Task: Your answer needs to include each line of the records in which the string "popup" can be found.

-- Exercise materials follows --

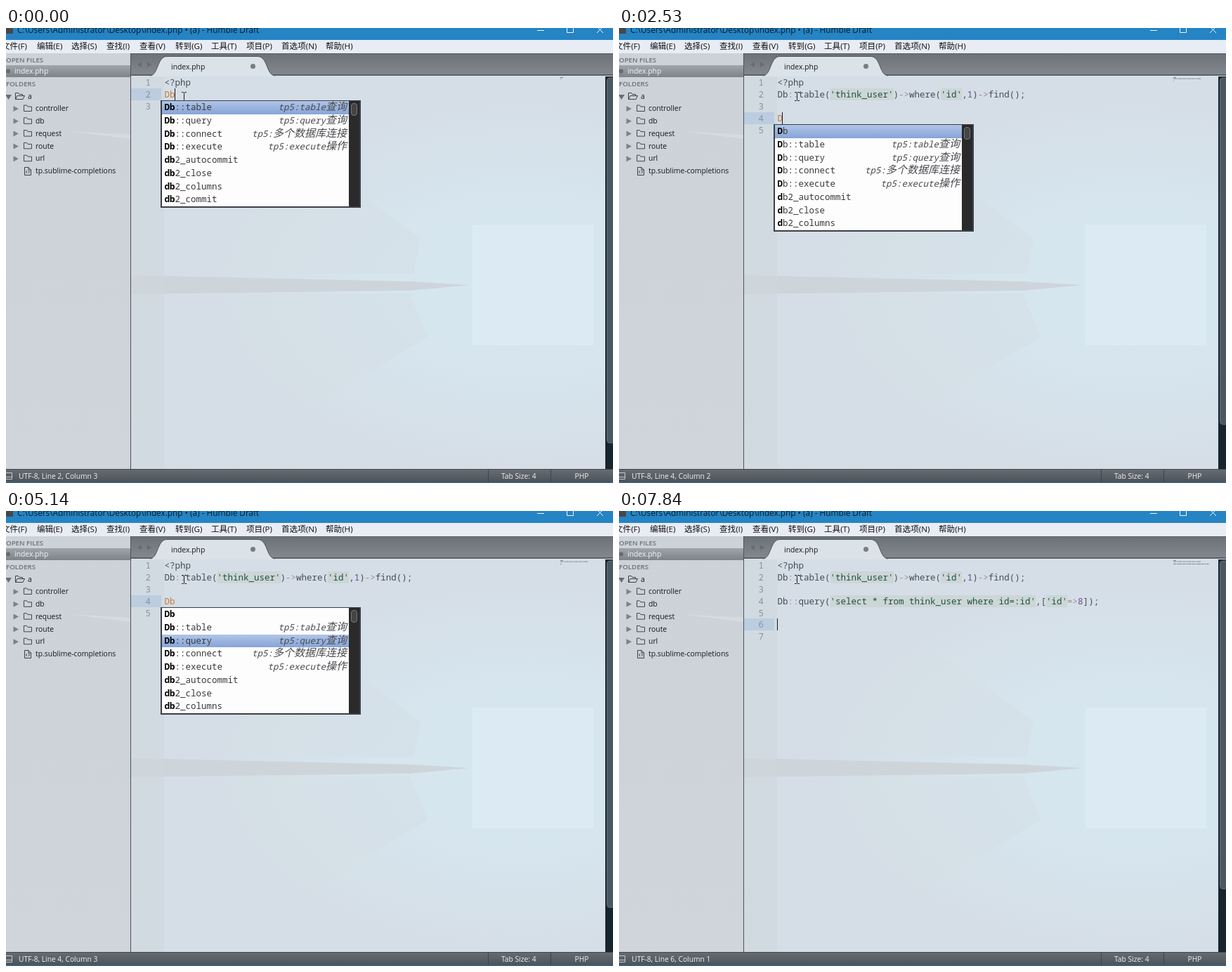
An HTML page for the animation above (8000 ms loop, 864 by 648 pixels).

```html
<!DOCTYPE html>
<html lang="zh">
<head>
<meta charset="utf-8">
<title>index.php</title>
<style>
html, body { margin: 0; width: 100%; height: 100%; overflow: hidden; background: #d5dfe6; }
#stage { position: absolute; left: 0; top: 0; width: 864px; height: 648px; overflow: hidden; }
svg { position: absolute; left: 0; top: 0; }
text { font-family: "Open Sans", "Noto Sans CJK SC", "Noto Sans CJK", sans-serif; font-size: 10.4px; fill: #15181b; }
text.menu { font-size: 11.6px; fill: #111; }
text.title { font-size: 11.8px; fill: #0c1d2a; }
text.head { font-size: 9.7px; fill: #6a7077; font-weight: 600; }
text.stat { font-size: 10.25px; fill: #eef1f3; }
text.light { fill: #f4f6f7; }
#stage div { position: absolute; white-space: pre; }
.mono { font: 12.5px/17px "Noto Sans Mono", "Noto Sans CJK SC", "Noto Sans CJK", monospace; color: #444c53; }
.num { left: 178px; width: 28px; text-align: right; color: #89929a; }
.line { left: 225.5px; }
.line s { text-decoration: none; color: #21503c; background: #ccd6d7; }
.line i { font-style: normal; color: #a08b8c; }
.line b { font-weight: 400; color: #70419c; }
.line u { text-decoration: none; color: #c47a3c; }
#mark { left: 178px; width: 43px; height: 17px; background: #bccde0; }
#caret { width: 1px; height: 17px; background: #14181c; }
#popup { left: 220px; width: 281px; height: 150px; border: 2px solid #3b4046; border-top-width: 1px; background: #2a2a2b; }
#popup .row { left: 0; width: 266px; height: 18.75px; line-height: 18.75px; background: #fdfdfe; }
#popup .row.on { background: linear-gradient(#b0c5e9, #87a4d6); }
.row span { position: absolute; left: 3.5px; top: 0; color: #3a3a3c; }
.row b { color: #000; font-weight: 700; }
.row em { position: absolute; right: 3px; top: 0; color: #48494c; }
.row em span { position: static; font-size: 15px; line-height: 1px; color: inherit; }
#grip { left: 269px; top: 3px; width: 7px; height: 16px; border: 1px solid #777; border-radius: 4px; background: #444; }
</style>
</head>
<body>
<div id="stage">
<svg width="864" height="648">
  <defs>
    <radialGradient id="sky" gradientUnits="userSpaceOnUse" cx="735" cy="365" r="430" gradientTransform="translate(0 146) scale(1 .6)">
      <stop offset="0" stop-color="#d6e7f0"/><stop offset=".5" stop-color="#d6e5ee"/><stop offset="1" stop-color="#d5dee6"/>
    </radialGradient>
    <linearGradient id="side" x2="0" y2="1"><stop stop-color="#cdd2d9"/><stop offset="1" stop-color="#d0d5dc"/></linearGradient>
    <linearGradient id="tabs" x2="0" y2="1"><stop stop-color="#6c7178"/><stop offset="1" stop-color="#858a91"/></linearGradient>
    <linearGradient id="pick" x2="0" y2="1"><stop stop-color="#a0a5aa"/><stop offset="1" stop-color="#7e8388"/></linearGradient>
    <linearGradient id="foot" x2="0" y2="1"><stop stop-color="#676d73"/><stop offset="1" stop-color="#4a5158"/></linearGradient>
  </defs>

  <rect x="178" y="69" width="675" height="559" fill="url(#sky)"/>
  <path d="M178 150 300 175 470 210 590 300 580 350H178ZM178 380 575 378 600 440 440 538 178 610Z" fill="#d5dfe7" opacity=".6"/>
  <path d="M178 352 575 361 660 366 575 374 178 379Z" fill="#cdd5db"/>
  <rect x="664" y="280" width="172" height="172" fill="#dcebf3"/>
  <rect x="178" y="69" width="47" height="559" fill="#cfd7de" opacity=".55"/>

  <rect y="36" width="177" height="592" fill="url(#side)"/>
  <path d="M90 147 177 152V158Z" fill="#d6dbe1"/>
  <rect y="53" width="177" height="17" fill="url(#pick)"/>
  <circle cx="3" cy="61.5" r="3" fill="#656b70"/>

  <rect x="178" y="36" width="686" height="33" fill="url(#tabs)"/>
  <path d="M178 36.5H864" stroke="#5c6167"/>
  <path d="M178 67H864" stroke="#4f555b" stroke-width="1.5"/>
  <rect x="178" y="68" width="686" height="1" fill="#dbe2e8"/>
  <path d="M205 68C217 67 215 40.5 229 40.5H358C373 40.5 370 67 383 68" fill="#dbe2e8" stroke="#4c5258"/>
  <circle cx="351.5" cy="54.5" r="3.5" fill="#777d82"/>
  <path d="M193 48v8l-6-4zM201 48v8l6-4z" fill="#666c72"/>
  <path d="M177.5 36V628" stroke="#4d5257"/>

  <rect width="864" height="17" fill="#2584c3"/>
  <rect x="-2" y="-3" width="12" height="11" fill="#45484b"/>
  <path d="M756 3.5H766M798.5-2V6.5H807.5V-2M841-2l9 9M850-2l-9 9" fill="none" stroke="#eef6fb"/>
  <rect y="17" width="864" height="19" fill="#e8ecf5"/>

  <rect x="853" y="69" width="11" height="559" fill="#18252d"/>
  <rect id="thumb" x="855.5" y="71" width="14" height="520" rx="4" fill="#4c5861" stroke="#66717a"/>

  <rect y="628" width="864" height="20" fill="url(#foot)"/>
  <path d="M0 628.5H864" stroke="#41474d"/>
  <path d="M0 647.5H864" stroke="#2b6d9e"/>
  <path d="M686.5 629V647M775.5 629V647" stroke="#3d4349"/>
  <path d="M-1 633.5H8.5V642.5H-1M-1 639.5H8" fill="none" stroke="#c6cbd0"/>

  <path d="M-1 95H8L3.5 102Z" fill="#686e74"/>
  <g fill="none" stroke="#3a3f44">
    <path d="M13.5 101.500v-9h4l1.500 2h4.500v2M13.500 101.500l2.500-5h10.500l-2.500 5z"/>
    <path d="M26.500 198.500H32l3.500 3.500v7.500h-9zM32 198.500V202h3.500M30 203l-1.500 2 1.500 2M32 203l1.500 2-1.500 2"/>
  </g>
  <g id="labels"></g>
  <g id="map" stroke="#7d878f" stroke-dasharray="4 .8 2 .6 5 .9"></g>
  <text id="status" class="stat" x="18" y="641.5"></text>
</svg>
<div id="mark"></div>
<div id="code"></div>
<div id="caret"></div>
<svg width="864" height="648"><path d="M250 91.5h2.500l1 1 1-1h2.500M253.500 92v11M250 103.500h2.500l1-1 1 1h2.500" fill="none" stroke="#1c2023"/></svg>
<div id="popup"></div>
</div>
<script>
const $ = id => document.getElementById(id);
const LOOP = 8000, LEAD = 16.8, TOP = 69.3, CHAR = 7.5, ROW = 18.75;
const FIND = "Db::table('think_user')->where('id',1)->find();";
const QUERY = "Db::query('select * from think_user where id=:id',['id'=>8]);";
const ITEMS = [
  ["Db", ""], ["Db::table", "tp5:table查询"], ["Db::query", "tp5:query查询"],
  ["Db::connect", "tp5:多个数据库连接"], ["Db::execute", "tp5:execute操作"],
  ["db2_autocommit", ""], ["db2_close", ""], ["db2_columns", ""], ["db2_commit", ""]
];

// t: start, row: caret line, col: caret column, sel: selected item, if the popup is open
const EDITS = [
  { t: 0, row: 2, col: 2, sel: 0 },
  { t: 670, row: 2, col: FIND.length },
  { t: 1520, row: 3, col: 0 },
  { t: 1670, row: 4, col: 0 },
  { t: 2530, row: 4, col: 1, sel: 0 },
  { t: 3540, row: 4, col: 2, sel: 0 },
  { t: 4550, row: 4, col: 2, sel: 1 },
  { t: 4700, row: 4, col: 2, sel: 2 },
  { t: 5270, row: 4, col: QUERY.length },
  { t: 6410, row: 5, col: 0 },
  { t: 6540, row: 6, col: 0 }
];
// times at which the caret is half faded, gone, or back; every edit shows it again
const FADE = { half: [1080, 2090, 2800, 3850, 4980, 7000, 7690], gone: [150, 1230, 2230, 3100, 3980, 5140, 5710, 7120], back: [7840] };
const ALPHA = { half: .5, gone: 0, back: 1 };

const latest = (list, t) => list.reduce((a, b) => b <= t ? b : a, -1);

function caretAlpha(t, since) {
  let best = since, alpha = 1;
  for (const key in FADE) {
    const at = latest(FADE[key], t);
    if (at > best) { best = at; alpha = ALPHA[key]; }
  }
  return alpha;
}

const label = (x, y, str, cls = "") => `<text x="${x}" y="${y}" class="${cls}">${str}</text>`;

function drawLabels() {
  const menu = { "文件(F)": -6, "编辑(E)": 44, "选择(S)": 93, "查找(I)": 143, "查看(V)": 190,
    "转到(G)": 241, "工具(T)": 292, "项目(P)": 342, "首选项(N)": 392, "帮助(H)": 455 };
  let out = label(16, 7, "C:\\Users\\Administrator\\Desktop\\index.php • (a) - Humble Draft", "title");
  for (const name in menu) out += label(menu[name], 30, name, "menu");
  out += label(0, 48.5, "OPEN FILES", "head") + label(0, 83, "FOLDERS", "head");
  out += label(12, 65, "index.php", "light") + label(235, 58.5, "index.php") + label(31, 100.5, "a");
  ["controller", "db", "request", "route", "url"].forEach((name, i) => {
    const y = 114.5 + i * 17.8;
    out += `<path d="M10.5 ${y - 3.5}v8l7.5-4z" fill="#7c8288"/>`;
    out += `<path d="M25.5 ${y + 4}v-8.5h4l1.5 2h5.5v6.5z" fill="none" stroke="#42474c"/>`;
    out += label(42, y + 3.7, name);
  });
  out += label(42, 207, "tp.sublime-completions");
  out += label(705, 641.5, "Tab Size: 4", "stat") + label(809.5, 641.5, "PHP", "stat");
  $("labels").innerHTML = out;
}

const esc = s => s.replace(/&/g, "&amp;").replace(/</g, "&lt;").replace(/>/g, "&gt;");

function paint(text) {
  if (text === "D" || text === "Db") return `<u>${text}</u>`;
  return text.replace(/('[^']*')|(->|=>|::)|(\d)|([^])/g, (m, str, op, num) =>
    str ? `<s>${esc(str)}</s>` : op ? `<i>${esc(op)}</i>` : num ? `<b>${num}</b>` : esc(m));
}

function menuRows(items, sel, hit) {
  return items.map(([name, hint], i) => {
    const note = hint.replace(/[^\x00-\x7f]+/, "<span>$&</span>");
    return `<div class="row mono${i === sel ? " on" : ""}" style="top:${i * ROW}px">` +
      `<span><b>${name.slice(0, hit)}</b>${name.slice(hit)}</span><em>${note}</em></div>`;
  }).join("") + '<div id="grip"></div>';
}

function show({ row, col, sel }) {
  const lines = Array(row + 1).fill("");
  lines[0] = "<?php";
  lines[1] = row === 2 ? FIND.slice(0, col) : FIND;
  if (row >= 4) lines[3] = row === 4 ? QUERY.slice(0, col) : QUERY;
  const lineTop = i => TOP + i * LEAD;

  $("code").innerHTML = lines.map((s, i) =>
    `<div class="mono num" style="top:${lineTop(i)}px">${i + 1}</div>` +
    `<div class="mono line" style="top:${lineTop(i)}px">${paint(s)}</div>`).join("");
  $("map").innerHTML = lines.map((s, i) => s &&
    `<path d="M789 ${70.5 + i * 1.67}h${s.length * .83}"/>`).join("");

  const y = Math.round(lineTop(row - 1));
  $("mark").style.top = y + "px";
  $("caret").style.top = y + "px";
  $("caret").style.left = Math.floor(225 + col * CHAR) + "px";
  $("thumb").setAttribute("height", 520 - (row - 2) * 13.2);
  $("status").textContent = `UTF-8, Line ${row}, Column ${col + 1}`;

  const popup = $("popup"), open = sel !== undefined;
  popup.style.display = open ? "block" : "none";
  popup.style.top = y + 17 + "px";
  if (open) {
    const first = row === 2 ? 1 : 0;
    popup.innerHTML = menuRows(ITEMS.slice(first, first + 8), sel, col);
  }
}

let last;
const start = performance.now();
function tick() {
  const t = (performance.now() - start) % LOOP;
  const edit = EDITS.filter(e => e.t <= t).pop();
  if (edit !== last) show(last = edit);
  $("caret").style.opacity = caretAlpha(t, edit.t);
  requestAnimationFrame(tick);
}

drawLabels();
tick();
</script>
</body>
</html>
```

-- Exercise materials concluded --

Answer section:
#popup { left: 220px; width: 281px; height: 150px; border: 2px solid #3b4046; border-top-width: 1px; background: #2a2a2b; }
#popup .row { left: 0; width: 266px; height: 18.75px; line-height: 18.75px; background: #fdfdfe; }
#popup .row.on { background: linear-gradient(#b0c5e9, #87a4d6); }
<div id="popup"></div>
// t: start, row: caret line, col: caret column, sel: selected item, if the popup is open
  const popup = $("popup"), open = sel !== undefined;
  popup.style.display = open ? "block" : "none";
  popup.style.top = y + 17 + "px";
    popup.innerHTML = menuRows(ITEMS.slice(first, first + 8), sel, col);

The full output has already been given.